*** Opening INFORMATION SUPPLIED ***

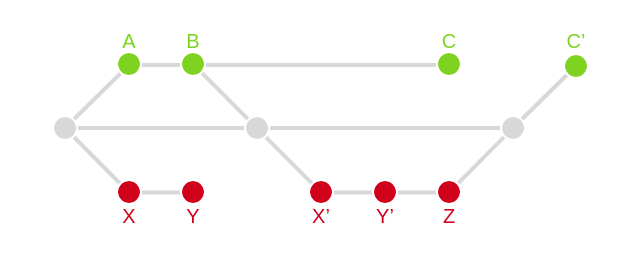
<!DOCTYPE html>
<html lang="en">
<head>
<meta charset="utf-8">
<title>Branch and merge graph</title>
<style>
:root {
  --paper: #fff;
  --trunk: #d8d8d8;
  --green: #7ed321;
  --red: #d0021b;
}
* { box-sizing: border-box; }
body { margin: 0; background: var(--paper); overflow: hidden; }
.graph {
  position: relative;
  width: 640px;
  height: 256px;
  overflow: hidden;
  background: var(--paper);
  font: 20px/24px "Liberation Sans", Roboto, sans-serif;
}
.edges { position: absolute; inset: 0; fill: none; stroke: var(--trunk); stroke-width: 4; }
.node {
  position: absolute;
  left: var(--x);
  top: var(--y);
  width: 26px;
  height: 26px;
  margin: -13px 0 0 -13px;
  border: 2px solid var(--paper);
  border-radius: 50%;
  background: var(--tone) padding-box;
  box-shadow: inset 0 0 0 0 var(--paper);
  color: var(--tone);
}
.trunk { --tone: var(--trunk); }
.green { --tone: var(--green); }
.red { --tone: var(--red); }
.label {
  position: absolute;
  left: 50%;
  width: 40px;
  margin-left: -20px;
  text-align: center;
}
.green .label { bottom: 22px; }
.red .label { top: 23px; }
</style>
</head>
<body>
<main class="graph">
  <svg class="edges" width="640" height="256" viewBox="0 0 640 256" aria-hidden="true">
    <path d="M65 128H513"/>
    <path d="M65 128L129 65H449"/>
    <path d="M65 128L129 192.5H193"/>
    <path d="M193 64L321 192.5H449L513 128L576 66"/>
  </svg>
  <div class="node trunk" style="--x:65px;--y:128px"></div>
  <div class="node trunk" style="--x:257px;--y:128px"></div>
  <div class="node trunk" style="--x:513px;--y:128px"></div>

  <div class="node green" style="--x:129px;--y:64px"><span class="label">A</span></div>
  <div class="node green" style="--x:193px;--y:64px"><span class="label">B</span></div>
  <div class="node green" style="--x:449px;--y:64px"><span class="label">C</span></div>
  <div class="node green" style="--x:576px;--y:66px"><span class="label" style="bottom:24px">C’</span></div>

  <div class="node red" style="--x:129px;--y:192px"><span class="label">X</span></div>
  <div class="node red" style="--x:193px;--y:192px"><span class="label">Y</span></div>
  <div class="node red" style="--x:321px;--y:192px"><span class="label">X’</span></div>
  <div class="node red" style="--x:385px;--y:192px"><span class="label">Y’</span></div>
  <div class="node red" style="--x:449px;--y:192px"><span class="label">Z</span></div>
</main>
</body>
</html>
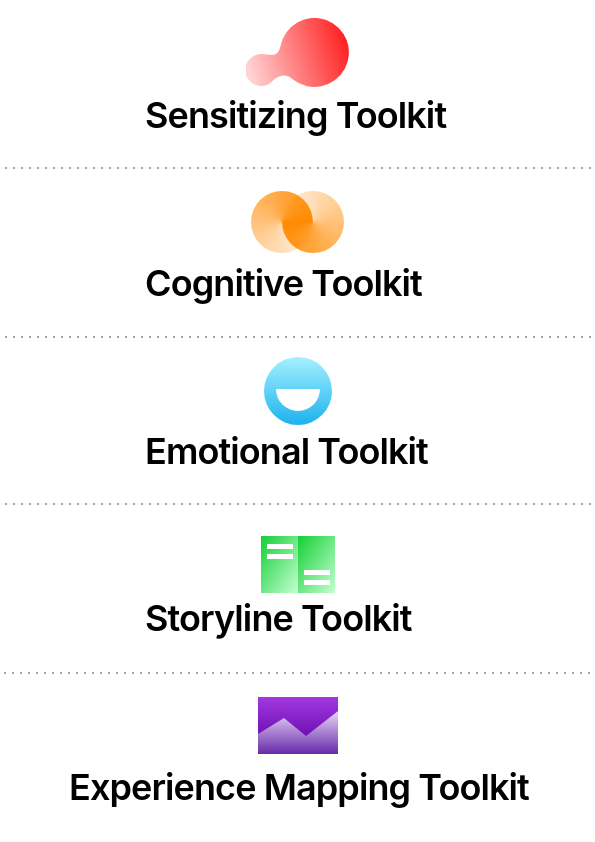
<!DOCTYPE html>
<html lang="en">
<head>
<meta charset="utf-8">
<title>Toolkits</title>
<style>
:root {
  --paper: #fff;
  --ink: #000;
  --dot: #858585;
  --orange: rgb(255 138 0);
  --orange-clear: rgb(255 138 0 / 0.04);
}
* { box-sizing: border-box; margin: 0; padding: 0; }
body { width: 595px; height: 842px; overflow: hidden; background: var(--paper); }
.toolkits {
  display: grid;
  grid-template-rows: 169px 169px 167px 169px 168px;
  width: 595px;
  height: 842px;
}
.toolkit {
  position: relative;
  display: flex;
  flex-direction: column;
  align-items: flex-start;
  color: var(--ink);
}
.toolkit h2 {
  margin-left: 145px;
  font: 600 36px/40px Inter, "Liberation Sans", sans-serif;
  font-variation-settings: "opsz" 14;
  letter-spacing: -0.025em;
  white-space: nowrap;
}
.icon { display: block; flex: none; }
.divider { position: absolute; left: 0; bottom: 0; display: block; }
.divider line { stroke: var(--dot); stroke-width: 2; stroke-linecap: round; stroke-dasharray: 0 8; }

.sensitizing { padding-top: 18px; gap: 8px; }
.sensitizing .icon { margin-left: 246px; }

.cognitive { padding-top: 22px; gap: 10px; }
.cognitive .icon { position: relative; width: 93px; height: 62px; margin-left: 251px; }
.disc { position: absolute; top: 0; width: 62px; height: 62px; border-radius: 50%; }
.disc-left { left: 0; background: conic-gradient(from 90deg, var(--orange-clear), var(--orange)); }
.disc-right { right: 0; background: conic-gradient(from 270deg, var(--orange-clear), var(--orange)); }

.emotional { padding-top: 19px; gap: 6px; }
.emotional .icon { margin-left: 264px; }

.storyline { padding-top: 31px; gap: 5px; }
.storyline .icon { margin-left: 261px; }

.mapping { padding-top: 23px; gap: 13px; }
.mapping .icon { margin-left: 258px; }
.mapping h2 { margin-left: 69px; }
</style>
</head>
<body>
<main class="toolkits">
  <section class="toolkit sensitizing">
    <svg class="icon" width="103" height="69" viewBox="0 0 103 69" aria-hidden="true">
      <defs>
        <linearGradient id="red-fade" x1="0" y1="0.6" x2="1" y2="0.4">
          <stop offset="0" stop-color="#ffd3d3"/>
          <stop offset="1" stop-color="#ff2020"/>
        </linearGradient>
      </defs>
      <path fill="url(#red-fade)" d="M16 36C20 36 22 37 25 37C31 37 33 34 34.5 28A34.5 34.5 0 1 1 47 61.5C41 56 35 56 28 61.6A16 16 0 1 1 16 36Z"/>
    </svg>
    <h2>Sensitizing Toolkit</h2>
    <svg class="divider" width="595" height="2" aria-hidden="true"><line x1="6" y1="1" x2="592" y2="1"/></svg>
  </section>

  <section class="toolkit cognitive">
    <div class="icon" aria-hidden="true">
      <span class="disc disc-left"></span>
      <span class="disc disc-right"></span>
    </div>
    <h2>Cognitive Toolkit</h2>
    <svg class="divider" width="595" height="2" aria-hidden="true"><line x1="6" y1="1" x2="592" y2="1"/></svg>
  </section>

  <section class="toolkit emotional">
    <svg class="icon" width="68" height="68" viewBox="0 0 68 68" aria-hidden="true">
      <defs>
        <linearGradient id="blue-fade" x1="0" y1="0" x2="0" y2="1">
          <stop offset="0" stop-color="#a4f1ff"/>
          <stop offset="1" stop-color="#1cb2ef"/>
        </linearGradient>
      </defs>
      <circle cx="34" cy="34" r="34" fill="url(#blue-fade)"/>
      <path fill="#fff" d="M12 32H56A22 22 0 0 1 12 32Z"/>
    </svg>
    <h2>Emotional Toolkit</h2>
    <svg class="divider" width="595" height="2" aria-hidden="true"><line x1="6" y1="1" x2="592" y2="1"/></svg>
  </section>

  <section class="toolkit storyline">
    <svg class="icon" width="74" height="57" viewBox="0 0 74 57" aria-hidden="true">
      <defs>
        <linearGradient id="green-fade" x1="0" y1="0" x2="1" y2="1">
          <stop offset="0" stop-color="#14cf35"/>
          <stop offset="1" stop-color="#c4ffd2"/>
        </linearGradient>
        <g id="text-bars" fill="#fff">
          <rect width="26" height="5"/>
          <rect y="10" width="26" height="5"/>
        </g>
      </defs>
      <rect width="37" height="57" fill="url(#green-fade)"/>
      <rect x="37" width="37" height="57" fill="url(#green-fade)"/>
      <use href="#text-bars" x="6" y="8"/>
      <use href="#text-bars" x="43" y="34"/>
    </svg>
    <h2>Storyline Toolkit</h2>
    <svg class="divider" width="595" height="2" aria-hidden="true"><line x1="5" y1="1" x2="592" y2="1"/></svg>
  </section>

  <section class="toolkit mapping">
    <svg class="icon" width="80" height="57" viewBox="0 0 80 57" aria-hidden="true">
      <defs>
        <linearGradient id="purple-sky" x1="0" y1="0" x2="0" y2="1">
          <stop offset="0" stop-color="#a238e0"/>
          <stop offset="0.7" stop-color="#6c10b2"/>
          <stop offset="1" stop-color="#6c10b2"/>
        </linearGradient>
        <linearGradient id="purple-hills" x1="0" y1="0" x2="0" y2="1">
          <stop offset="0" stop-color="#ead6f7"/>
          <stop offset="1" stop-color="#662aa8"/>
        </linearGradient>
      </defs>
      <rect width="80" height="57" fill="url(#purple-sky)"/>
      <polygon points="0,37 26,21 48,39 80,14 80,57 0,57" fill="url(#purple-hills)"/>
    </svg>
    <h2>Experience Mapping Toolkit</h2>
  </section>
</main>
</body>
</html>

*** Closing INFORMATION SUPPLIED ***

Exactly as written, repeat the lines of the material above from the first through the line holding "margin: -13px 0 0 -13px;", with both ends in the copy and no pictures.

RESPONSE ▸
<!DOCTYPE html>
<html lang="en">
<head>
<meta charset="utf-8">
<title>Branch and merge graph</title>
<style>
:root {
  --paper: #fff;
  --trunk: #d8d8d8;
  --green: #7ed321;
  --red: #d0021b;
}
* { box-sizing: border-box; }
body { margin: 0; background: var(--paper); overflow: hidden; }
.graph {
  position: relative;
  width: 640px;
  height: 256px;
  overflow: hidden;
  background: var(--paper);
  font: 20px/24px "Liberation Sans", Roboto, sans-serif;
}
.edges { position: absolute; inset: 0; fill: none; stroke: var(--trunk); stroke-width: 4; }
.node {
  position: absolute;
  left: var(--x);
  top: var(--y);
  width: 26px;
  height: 26px;
  margin: -13px 0 0 -13px;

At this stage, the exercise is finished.